141 Years and Still Going Strong, E.E. Ward Moving & Storage Co. Is the Oldest Black-Owned Business in the US
Founded by entrepreneur John T. Ward in 1881 in Columbus, Ohio, E.E. Ward Moving & Storage Co. has withstood the test of time and continues to operate as the oldest Black-owned business in the United States.
However, the Ohio-based company started as a stop on the Underground Railroad where Ward transported enslaved people to the next safe house using two horses and a wagon.
The company was passed along to his son, William Ward, and then to his grandson Edgar Earl Ward in 1899. Eldon Ward, John’s great-grandson, would be the last of the Ward family to own the business in 1945, as he didn’t have any children of his own to leave the family company. Despite that, Brian Brooks, an entrepreneur and Eldon’s godson, would take over and eventually buy the firm from Eldon in April 2001.
Today, Brooks and his wife Dominique run the business together.

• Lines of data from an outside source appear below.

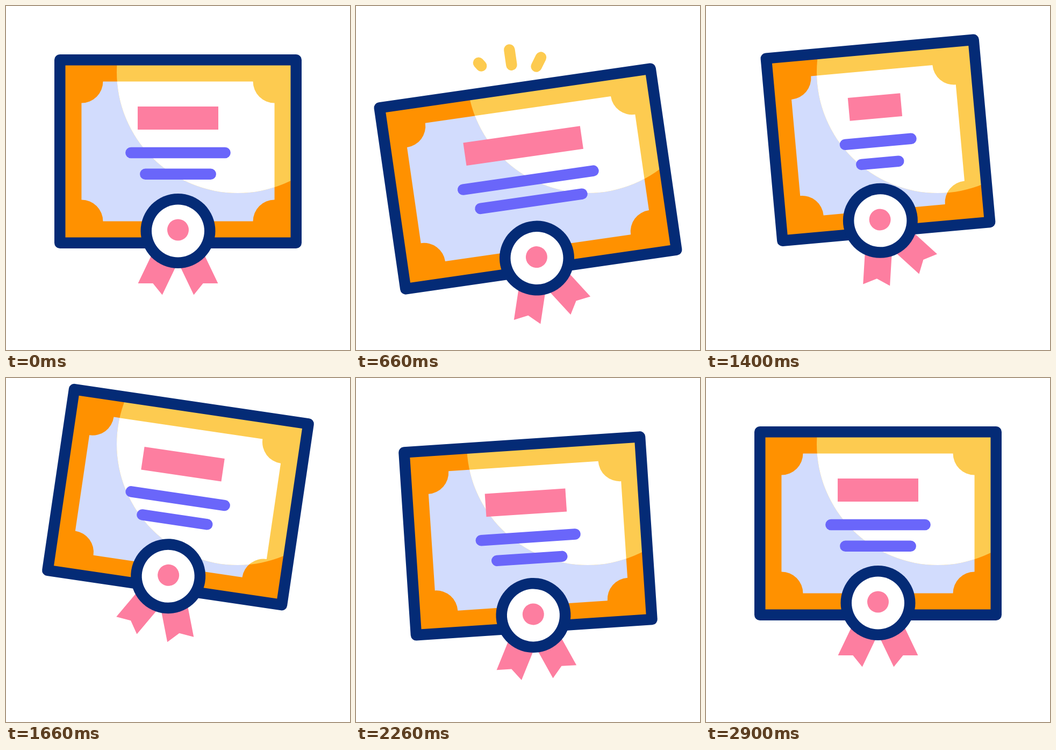
Recreate the animation shown at these times as an HTML page with a canvas. Size 640 px wide and 640 px high, loop 3.02 s.

```html
<!DOCTYPE html>
<html lang="en">
<head>
<meta charset="utf-8">
<title>Certificate</title>
<style>
html, body { margin: 0; width: 100%; height: 100%; overflow: hidden; background: #fff; }
canvas { display: block; width: 640px; height: 640px; }
</style>
</head>
<body>
<canvas id="stage" width="640" height="640"></canvas>
<script>
const c = document.getElementById('stage').getContext('2d');
const LOOP = 3020, TAU = Math.PI * 2, RAD = Math.PI / 180, LINE = 20.5;
const NAVY = '#042b76', PINK = '#fd7ea0', PURPLE = '#6a66fa', YELLOW = '#fdcb50';

// Keys are [time, value] pairs
const bob = [[0, 270.5], [933, 334.7], [1630, 221], [2200, 295.5], [2580, 270.5]];
const tilt = [[150, 0], [1120, -15.2], [1780, 10.6], [2350, -4.8], [2760, 0]];
const stretch = [[0, 0], [790, 75], [1420, -52.5], [1800, 24], [2120, 0]];
const swing = [[250, 0], [1240, -23.5], [1870, 16.4], [2420, -3.8], [2900, 0]];

// x, y of the inner end, x, y of the outer end, start of growing, start of shrinking
const sparks = [
  [-45.3, -204.6, -60.3, -226.7, 110, 500],
  [0, -214, 0, -242.5, 270, 690],
  [45.3, -204.6, 60.5, -226.7, 501, 878]
];

function ease(x) {
  x = Math.min(1, Math.max(0, x));
  return x * x * (3 - 2 * x);
}

function track(keys, t) {
  let value = keys[0][1];
  for (let i = 1; i < keys.length; i++) {
    const [t0, v0] = keys[i - 1], [t1, v1] = keys[i];
    value += (v1 - v0) * ease((t - t0) / (t1 - t0));
  }
  return value;
}

function line(x0, y0, x1, y1, color) {
  c.strokeStyle = color;
  c.beginPath();
  c.moveTo(x0, y0);
  c.lineTo(x1, y1);
  c.stroke();
}

function disc(x, y, r, color) {
  c.fillStyle = color;
  c.beginPath();
  c.arc(x, y, r, 0, TAU);
  c.fill();
}

function drawSheet(half, frame, paper) {
  const w = half - 40.2, h = 130;
  c.fillStyle = frame;
  c.fillRect(-half, -170.25, half * 2, 340.5);
  c.fillStyle = paper;
  c.beginPath();
  [[-w, -h, 1], [w, -h, 2], [w, h, 3], [-w, h, 4]].forEach(([x, y, q]) =>
    c.arc(x, y, 40, q * TAU / 4, (q - 1) * TAU / 4, true));
  c.fill();
}

function drawRibbon(angle) {
  c.save();
  c.rotate(angle * RAD);
  c.fillStyle = PINK;
  c.beginPath();
  [[-25, 0], [-25, 120], [0, 108], [25, 120], [25, 0]].forEach(p => c.lineTo(...p));
  c.fill();
  c.restore();
}

function inSeal(angle, draw) {
  c.save();
  c.translate(0, 179);
  c.rotate(angle);
  c.translate(0, -31);
  draw();
  c.restore();
}

function drawSpark([x0, y0, x1, y1, grow, shrink], t) {
  const from = ease((t - shrink) / 250), to = ease((t - grow) / 250);
  if (to <= 0 || from >= 1) return;
  const dx = x1 - x0, dy = y1 - y0;
  line(x0 + dx * from, y0 + dy * from, x0 + dx * to, y0 + dy * to, YELLOW);
}

function draw(t) {
  const y = track(bob, t), angle = track(tilt, t) * RAD;
  const sealAngle = track(swing, t) * RAD;
  const grow = track(stretch, t) / 2, half = 219.75 + grow;

  c.setTransform(1, 0, 0, 1, 0, 0);
  c.fillStyle = '#fff';
  c.fillRect(0, 0, 640, 640);
  c.lineWidth = LINE;
  c.lineCap = c.lineJoin = 'round';
  c.translate(320, y);
  c.rotate(angle);

  sparks.forEach(s => drawSpark(s, t));
  inSeal(sealAngle, () => {
    drawRibbon(25.6);
    drawRibbon(-25.6);
  });

  drawSheet(half, '#ff9100', '#d2dcfd');
  // The glare stays still while the card moves under it
  c.save();
  const pose = c.getTransform();
  c.resetTransform();
  c.beginPath();
  c.arc(431, 123, 225, 0, TAU);
  c.clip();
  c.setTransform(pose);
  drawSheet(half, YELLOW, '#fff');
  c.restore();

  c.fillStyle = PINK;
  c.fillRect(-75 - grow, -83.5, 150 + grow * 2, 43);
  line(-87.6 - grow, 2.6, 87.6 + grow, 2.6, PURPLE);
  line(-60.7 - grow, 42.2, 60.7 + grow, 42.2, PURPLE);
  c.strokeStyle = NAVY;
  c.strokeRect(-half, -170.25, half * 2, 340.5);

  inSeal(sealAngle, () => {
    disc(0, 0, 69.5, NAVY);
    disc(0, 0, 49, '#fff');
    disc(0, -2, 20, PINK);
  });
}

const start = performance.now();
function tick() {
  draw((performance.now() - start) % LOOP);
  requestAnimationFrame(tick);
}
tick();
</script>
</body>
</html>
```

E.E. Ward Moving & Storage Co. flourished after slavery was abolished, and has grown into one of the country’s most highly trusted moving companies.
As previously reported, E.E. Ward Moving & Storage Co. was the first Black-owned agent to receive the 2021 NorthAmerican Van Lines Agent of the Year Award.
The NorthAmerican Van Lines Agent of the Year honor is awarded to the agent that receives the best overall scores in service quality, hauling growth, sales growth, and safety performance, demonstrating the “Power of Blue” by supporting fellow agents and customers.
Having survived the Jim Crow South, the Reconstruction Era, the civil rights movement and currently a pandemic, the moving company has expanded its operations to the Carolinas with new offices in Charlotte and Raleigh.
“[E.E Ward] has been through the Civil War, the Great Depression, two world wars, the Great Recession, and 27 presidential terms, and never closed its doors,” Dominique told Finurah. “That’s an incredible story, and I think people can sit there and say, ‘Hmm, I can draw inspiration from that.’”
She continued, “We all can draw inspiration from [Ward’s] legacy of perseverance.”